Over a year ago, Kathleen Jarrett, MD, made a promise to a patient.

That promise: she would investigate ways to improve care for adults with sickle cell disease.

Now, Dr. Jarrett and other Corewell Health medical providers serve on a sickle cell action committee to research and implement new practices to do just that.

“I wanted to keep a promise,” said Dr. Jarrett, an internal medicine hospitalist with Corewell Health’s Spectrum Health Medical Group in West Michigan.

Sickle cell disease is an inherited red blood cell disorder which causes healthy, round blood cells that easily carry oxygen throughout the body to turn hard and sticky.

When that happens, they look like a crescent moon-shaped farm tool called a “sickle.”

The sickle cells die early, causing a chronic shortage of red blood cells, and therefore, anemia or low hemoglobin level. They also can clog small blood vessels, causing pain and other serious complications, such as infection and stroke.

National health issue

The Centers for Disease Control and Prevention estimates that sickle cell disease affects about 100,000 Americans, and it occurs among about one out of every 365 black or African-American births.

One tool guiding the action committee is a report, “Addressing Sickle Cell Disease: A Strategic Plan and Blueprint for Action,” released in 2020 by the National Academies of Sciences, Engineering, and Medicine.

Dr. Jarrett said that sickle cell disease management has often been overlooked nationally, and in 2018, Congress took action to help change that with the The Sickle Cell Disease and Other Heritable Blood Disorders Research, Surveillance, Prevention and Treatment Act.

“We know that as a nation, we were behind the curve in managing these patients, and that act was meant to address that gap,” she said.

The goal, she said, is to meet the highest standard of care, and exceed it.

While the severity of sickle cell disease varies greatly in patients, most have one thing in common: pain, Dr. Jarrett said.

Sickle cell crisis occurs when the sickle cells become stuck in a blood vessel and block blood flow to an area, causing pain.

“When things are blocked off like that, it causes pain because they cannot get enough oxygen,” she said. “This is a chronic issue for them.”

Often times, it’s everyday things that cause sickle cell crisis, such as weather, seasonal shifts, stress, alcohol, caffeine, lack of sleep, not drinking enough water and menstruation.

Individualized care plans

Dr. Jarrett said treating patients with sickle cell disease presents challenges because each patient’s case is so unique, and many patients have learned over the years what works for them and what doesn’t.

Communicating that to a new doctor every time they are in the emergency room or hospitalized can be frustrating for patients, she said.

That’s where the committee, or expert improvement team, comes in. Their work has also involved the commitment of many people, including quality improvement administrators, pharmacists, physicians and more, Dr. Jarrett said.

As a result of its work, each patient now has an individual treatment plan called a sickle cell action plan, Dr. Jarrett said.

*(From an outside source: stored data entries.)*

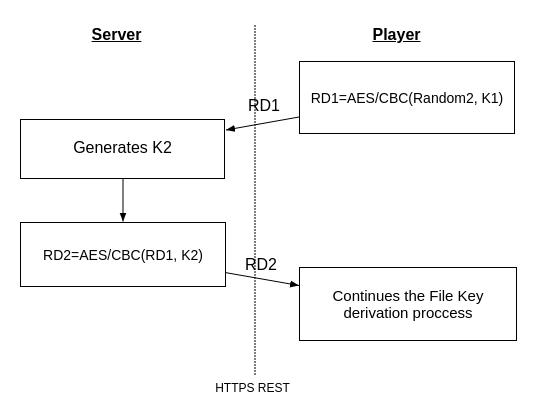
<!DOCTYPE html>
<html lang="en">
<head>
<meta charset="utf-8">
<title>Key exchange between server and player</title>
<style>
:root { --ink: #000; --paper: #fff; }
* { box-sizing: border-box; margin: 0; }
body { background: var(--paper); overflow: hidden; }
.diagram {
  position: relative;
  width: 537px;
  height: 420px;
  overflow: hidden;
  background: var(--paper);
  color: var(--ink);
  font: 16px/18px "Liberation Sans", Arial, sans-serif;
}
.connectors { position: absolute; inset: 0; }
.connectors line { stroke: var(--ink); stroke-width: 1; }
.connectors .divider { stroke-dasharray: 2 1; }
.lane, .label {
  position: absolute;
  transform: translateX(-50%);
  white-space: nowrap;
}
.lane { top: 26px; font-size: 16px; line-height: 18px; font-weight: 700; text-decoration: underline; }
.lane-server { left: 116.5px; }
.lane-player { left: 396.5px; }
.label-rd1 { left: 264px; top: 97px; }
.label-rd2 { left: 261px; top: 256px; }
.label-protocol { left: 252.5px; top: 381px; font-size: 12px; line-height: 14px; }
.node {
  position: absolute;
  display: flex;
  align-items: center;
  justify-content: center;
  border: 1px solid var(--ink);
  background: var(--paper);
  text-align: center;
  white-space: nowrap;
}
.node-encrypt-rd1 { left: 299px; top: 61px; width: 216px; height: 73px; font-size: 14px; }
.node-generate { left: 20px; top: 119px; width: 205px; height: 60px; padding-bottom: 2px; }
.node-encrypt-rd2 { left: 20px; top: 222px; width: 206px; height: 65px; font-size: 14px; }
.node-derive { left: 299px; top: 267px; width: 218px; height: 74px; font-size: 15px; line-height: 17px; }
</style>
</head>
<body>
<main class="diagram">
  <svg class="connectors" width="537" height="420" viewBox="0 0 537 420" aria-hidden="true">
    <defs>
      <marker id="arrowhead" markerUnits="userSpaceOnUse" markerWidth="10" markerHeight="8" refX="9" refY="4" orient="auto">
        <polygon points="0,0.5 9,4 0,7.5"/>
      </marker>
    </defs>
    <line class="divider" x1="255" y1="25" x2="255" y2="376"/>
    <line x1="299" y1="117" x2="226" y2="130" marker-end="url(#arrowhead)"/>
    <line x1="123" y1="179" x2="123" y2="221.5" marker-end="url(#arrowhead)"/>
    <line x1="225" y1="272.5" x2="299" y2="285.5" marker-end="url(#arrowhead)"/>
  </svg>

  <h2 class="lane lane-server">Server</h2>
  <h2 class="lane lane-player">Player</h2>

  <div class="node node-encrypt-rd1">RD1=AES/CBC(Random2, K1)</div>
  <div class="node node-generate">Generates K2</div>
  <div class="node node-encrypt-rd2">RD2=AES/CBC(RD1, K2)</div>
  <div class="node node-derive">Continues the File Key<br>derivation proccess</div>

  <span class="label label-rd1">RD1</span>
  <span class="label label-rd2">RD2</span>
  <span class="label label-protocol">HTTPS REST</span>
</main>
</body>
</html>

The plan is located in the patient’s medical records under the problem list and includes a section for the pharmacy, emergency department and inpatient management if the patient is admitted for care.

The plans are new within the last two months, but Dr. Jarrett said that eventually more patients will receive one as they are treated or admitted to the hospital.

The committee also hopes to expand the options with the plan so that a patient’s primary care doctor can also access and contribute to it.

“The plan stays with the patient so that a provider knows what to do each time,” she said.

That includes pain medications, dosages and more.

Better pain management

Included in that effort, she said, is the use of patient-controlled analgesia (PCA) for hospitalized patients with sickle cell disease. This a safe pain management option that lets the patient decide when to administer more pain medication, with controlled limits in place, Dr. Jarrett said.

It allows patients to break the sickle cell crisis more quickly, then wean off the narcotics and get back on their regular medications as quickly as possible, she said.

Another tool the committee has recommended to help hospitalized sickle cell patients with pain control is a ketamine infusion therapy, she said.

Ketamine, a medication approved by the U.S. Food and Drug Administration for anesthesia, can also treat acute pain in some cases.

“The idea is that sickle cell patients can get used to narcotics so that it feels like increasing doses are not working,” she said. “The ketamine drip is an opportunity to use the reset button so that those patients become sensitive to the narcotics again.”

The committee also partnered with Helen DeVos Children’s Hospital hematology department to help ease the transition for sickle cell patients from pediatrics to the adult world, Dr. Jarrett said.

Having set procedures such as these is already making a difference for patients, Dr. Jarrett said.

“I think we’re off to a great start, but I do think there is room for continued improvement,” she said.